What was he doing to her? What did he want of her? Well, it was just the aggravation of his 'See here!' She felt at this moment strangely and portentously afraid of him—had in her ears the hum of a sense that, should it come to that kind of tension, she must fly on the spot to Chalk Farm. Mixed with her dread and with her reflection was the idea that, if he wanted her so much as he seemed to show, it might be after all simply to do for him the 'anything' she had promised, the 'everything' she had thought it so fine to bring out to Mr. Mudge.
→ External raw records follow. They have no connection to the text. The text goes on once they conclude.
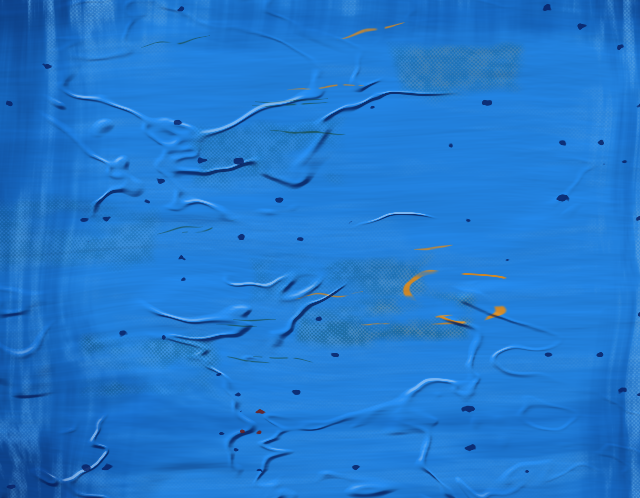
Reproduce this texture procedurally as a WebGL 1 fragment shader.

```glsl
precision highp float;
// Thick blue acrylic on canvas: palette-knife ridges, bare weave and ochre scrapes.
uniform vec2 u_resolution;

float hash(vec2 p) {
  vec3 q = fract(p.xyx * 0.1031);
  q += dot(q, q.yzx + 33.33);
  return fract((q.x + q.y) * q.z);
}

float noise(vec2 p) {
  vec2 i = floor(p), f = fract(p);
  f = f * f * (3.0 - 2.0 * f);
  return mix(mix(hash(i), hash(i + vec2(1, 0)), f.x),
             mix(hash(i + vec2(0, 1)), hash(i + vec2(1, 1)), f.x), f.y);
}

float fbm(vec2 p) {
  float sum = 0.0, amp = 0.53;
  for (int i = 0; i < 4; i++) {
    sum += amp * noise(p);
    p = mat2(0.98, 0.17, -0.17, 0.98) * p * 2.03 + 17.3;
    amp *= 0.5;
  }
  return sum;
}

// Paint thickness: broken ledges and lips over fine knife strokes
float thickness(vec2 p) {
  vec2 w = p + 0.12 * vec2(noise(p * 6.0), noise(p * 5.0 + 9.0));
  float folds = fbm(w * vec2(2.6, 5.5) + 4.0);
  float broken = smoothstep(0.42, 0.68, noise(p * vec2(5.0, 8.0) + 31.0));
  broken *= 1.0 - 0.8 * smoothstep(0.85, 1.15, p.x);
  broken *= 1.0 - 0.7 * smoothstep(0.78, 0.9, p.y);
  float ledge = smoothstep(0.42, 0.445, folds) + smoothstep(0.55, 0.575, folds);
  float lip = exp(-pow((folds - 0.45) * 90.0, 2.0)) + exp(-pow((folds - 0.58) * 90.0, 2.0));
  float strokes = fbm(p * vec2(4.0, 38.0) + 2.0 * noise(p * 3.0));
  return broken * (0.005 * ledge + 0.004 * lip) + 0.004 * strokes + 0.008 * noise(w * vec2(7, 13));
}

// Tapered, slightly wavy scrape of given half length and half width
float scrape(vec2 p, vec2 centre, float tilt, float halfLength, float halfWidth) {
  vec2 d = p - centre;
  d.y -= tilt * d.x + 0.012 * (noise(p * 22.0) - 0.5);
  float taper = 1.0 - pow(min(abs(d.x) / halfLength, 1.0), 2.0);
  float soft = 0.8 / u_resolution.y;
  return smoothstep(-soft, soft, halfWidth * taper - abs(d.y)) * step(0.01, taper);
}

void main() {
  vec2 p = gl_FragCoord.xy / u_resolution.y;
  vec3 ochre = vec3(0.80, 0.53, 0.16), green = vec3(0.10, 0.33, 0.37);
  vec3 pale = vec3(0.36, 0.64, 0.88), navy = vec3(0.03, 0.13, 0.40);

  // Blue ground: bright centre, deeper borders, streaks along the knife
  float leftEdge = 1.0 - smoothstep(0.0, 0.35, p.x);
  float rightEdge = smoothstep(1.12, 1.28, p.x);
  float topEdge = smoothstep(0.86, 1.0, p.y);
  float across = fbm(p * vec2(3.0, 26.0) + 1.5 * noise(p * 4.0));
  float down = fbm(p * vec2(42.0, 5.0) + 2.0 * noise(p * 5.0));
  float border = clamp(leftEdge + rightEdge + 0.6 * topEdge, 0.0, 1.0);
  float tone = 0.83 - 0.42 * leftEdge - 0.25 * rightEdge - 0.22 * topEdge;
  tone -= 0.26 * (1.0 - smoothstep(0.0, 0.5, p.y));
  tone += 0.4 * (mix(across, down, border) - 0.5) + 0.4 * (fbm(p * vec2(3, 5)) - 0.5);
  vec3 col = mix(vec3(0.05, 0.26, 0.55), vec3(0.08, 0.39, 0.73), smoothstep(0.12, 0.48, tone));
  col = mix(col, vec3(0.13, 0.50, 0.86), smoothstep(0.42, 0.72, tone));

  // Woven canvas, showing in scraped patches and along the border
  vec2 thread = p * 130.0 + 0.7 * noise(p * 30.0);
  float weave = 0.5 + 0.5 * cos(6.2832 * thread.x) * cos(6.2832 * thread.y);
  weave = smoothstep(0.25, 0.85, weave * 0.8 + 0.5 * (noise(thread * 0.6) - 0.3));
  float bare = 0.0;
  for (int i = 0; i < 6; i++) {
    float k = float(i);
    vec2 centre = vec2(0.1 + fract(k * 0.618 + 0.58), 0.12 + 0.75 * fract(k * 0.78 + 0.42));
    vec2 size = vec2(0.11 + 0.09 * hash(vec2(k, 3)), 0.04 + 0.025 * hash(vec2(k, 8)));
    vec2 d = abs(p - centre) - size + 0.06 * (fbm(p * vec2(9, 18)) - 0.5);
    float patchMask = 1.0 - smoothstep(-0.02, 0.012, max(d.x, d.y));
    bare = max(bare, patchMask * (0.5 + 0.5 * hash(vec2(k, 5))));
  }
  bare *= smoothstep(0.22, 0.55, fbm(p * vec2(8.0, 16.0) + 7.0));
  float warm = smoothstep(0.6, 0.95, p.x + 0.3 * (noise(p * 9.0) - 0.5));
  vec3 threadColor = mix(vec3(0.34, 0.58, 0.74), vec3(0.58, 0.52, 0.33), warm);
  col = mix(col, mix(green, threadColor, weave), bare * (0.35 + 0.25 * abs(weave - 0.5)));

  // Dry pale scumble catching the raised threads
  float scumble = smoothstep(0.5, 0.75, mix(across, down, border));
  scumble *= 0.2 + 0.6 * max(rightEdge, topEdge) + 0.25 * leftEdge;
  col = mix(col, pale, scumble * (0.45 + 0.45 * weave));

  // Ochre scrapes on the right, green ones on the left
  for (int i = 0; i < 18; i++) {
    float k = float(i);
    float r = hash(vec2(k, 11)), s = hash(vec2(k, 23)), t = hash(vec2(k, 37));
    vec2 centre = vec2(0.35 + 0.72 * r, 0.42 + 0.3 * (s - 0.5) + 0.4 * step(0.75, t));
    float mark = scrape(p, centre, 0.35 * (s - 0.3), 0.025 + 0.06 * t, 0.0012 + 0.002 * r * s);
    float dry = smoothstep(0.2, 0.5, noise(p * vec2(60, 110) + k));
    col = mix(col, mix(green, ochre, step(0.4, r)), mark * dry * 0.85);
  }
  vec2 q = (p - vec2(0.91, 0.405)) / vec2(0.12, 0.042);
  float loopDist = abs(length(q) - 1.0 + 0.7 * (noise(p * vec2(14, 30)) - 0.5));
  float swirl = 1.0 - smoothstep(0.04, 0.10, loopDist);
  col = mix(col, ochre, swirl * smoothstep(0.42, 0.6, noise(p * vec2(22, 40) + 5.0)));

  // Relief lit from the upper left
  vec2 toLight = vec2(-0.5, 0.86) * 0.0016;
  float slope = (thickness(p + toLight) - thickness(p - toLight)) / 0.0032;
  col = mix(col, navy, 0.8 * smoothstep(0.12, 1.1, slope));
  col *= 1.0 - 0.25 * clamp(slope, -0.4, 0.4);
  col = mix(col, vec3(0.66, 0.80, 0.95), 0.65 * smoothstep(0.45, 1.3, -slope));

  // Scattered navy flecks, a few of them rust red near the bottom
  vec2 cell = floor(p * 26.0), f = fract(p * 26.0);
  float pick = hash(cell + 71.0), big = hash(cell + 5.0);
  vec2 offset = f - 0.35 - 0.3 * vec2(hash(cell + 2.0), big);
  float blob = length(offset * vec2(0.8, 1.3)) + 0.2 * (noise(p * 140.0) - 0.5);
  float fleck = 1.0 - smoothstep(0.0, 0.08, blob - 0.04 - 0.14 * big * big);
  float cluster = 1.0 - smoothstep(0.04, 0.17, length((p - vec2(0.56, 0.13)) * vec2(1, 1.6)));
  vec3 fleckColor = mix(navy, vec3(0.42, 0.10, 0.08), step(0.6, cluster * (0.5 + big)));
  col = mix(col, fleckColor, fleck * step(0.93 - 0.35 * cluster, pick) * 0.85);

  gl_FragColor = vec4(col, 1.0);
}
```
He might want her to help him, might have some particular appeal; though, of a truth, his manner didn't denote that—denoted, on the contrary, an embarrassment, an indecision, something of a desire not so much to be helped as to be treated rather more nicely than she had treated him the other time. Yes, he considered quite probably that he had help rather to offer than to ask for. Still, none the less, when he again saw her free he continued to keep away from her; when he came back with his Guide it was Mr. Buckton he caught—it was from Mr. Buckton he obtained half-a-crown's-worth of stamps.
After asking for the stamps he asked, quite as a second thought, for a postal-order for ten shillings. What did he want with so many stamps when he wrote so few letters? How could he enclose a postal-order in a telegram? She expected him, the next thing, to go into the corner and make up one of his telegrams—half a dozen of them—on purpose to prolong his presence. She had so completely stopped looking at him that she could only guess his movements—guess even where his eyes rested. Finally she saw him make a dash that might have been towards the nook where the forms were hung; and at this she suddenly felt that she couldn't keep it up. The counter-clerk had just taken a telegram from a slavey, and, to give herself something to cover her, she snatched it out of his hand. The gesture was so violent that he gave her an odd look, and she also perceived that Mr. Buckton noticed it. The latter personage, with a quick stare at her, appeared for an instant to wonder whether his snatching it in his turn mightn't be the thing she would least like, and she anticipated this practical criticism by the frankest glare she had ever given him. It sufficed: this time it paralysed him; and she sought with her trophy the refuge of the sounder.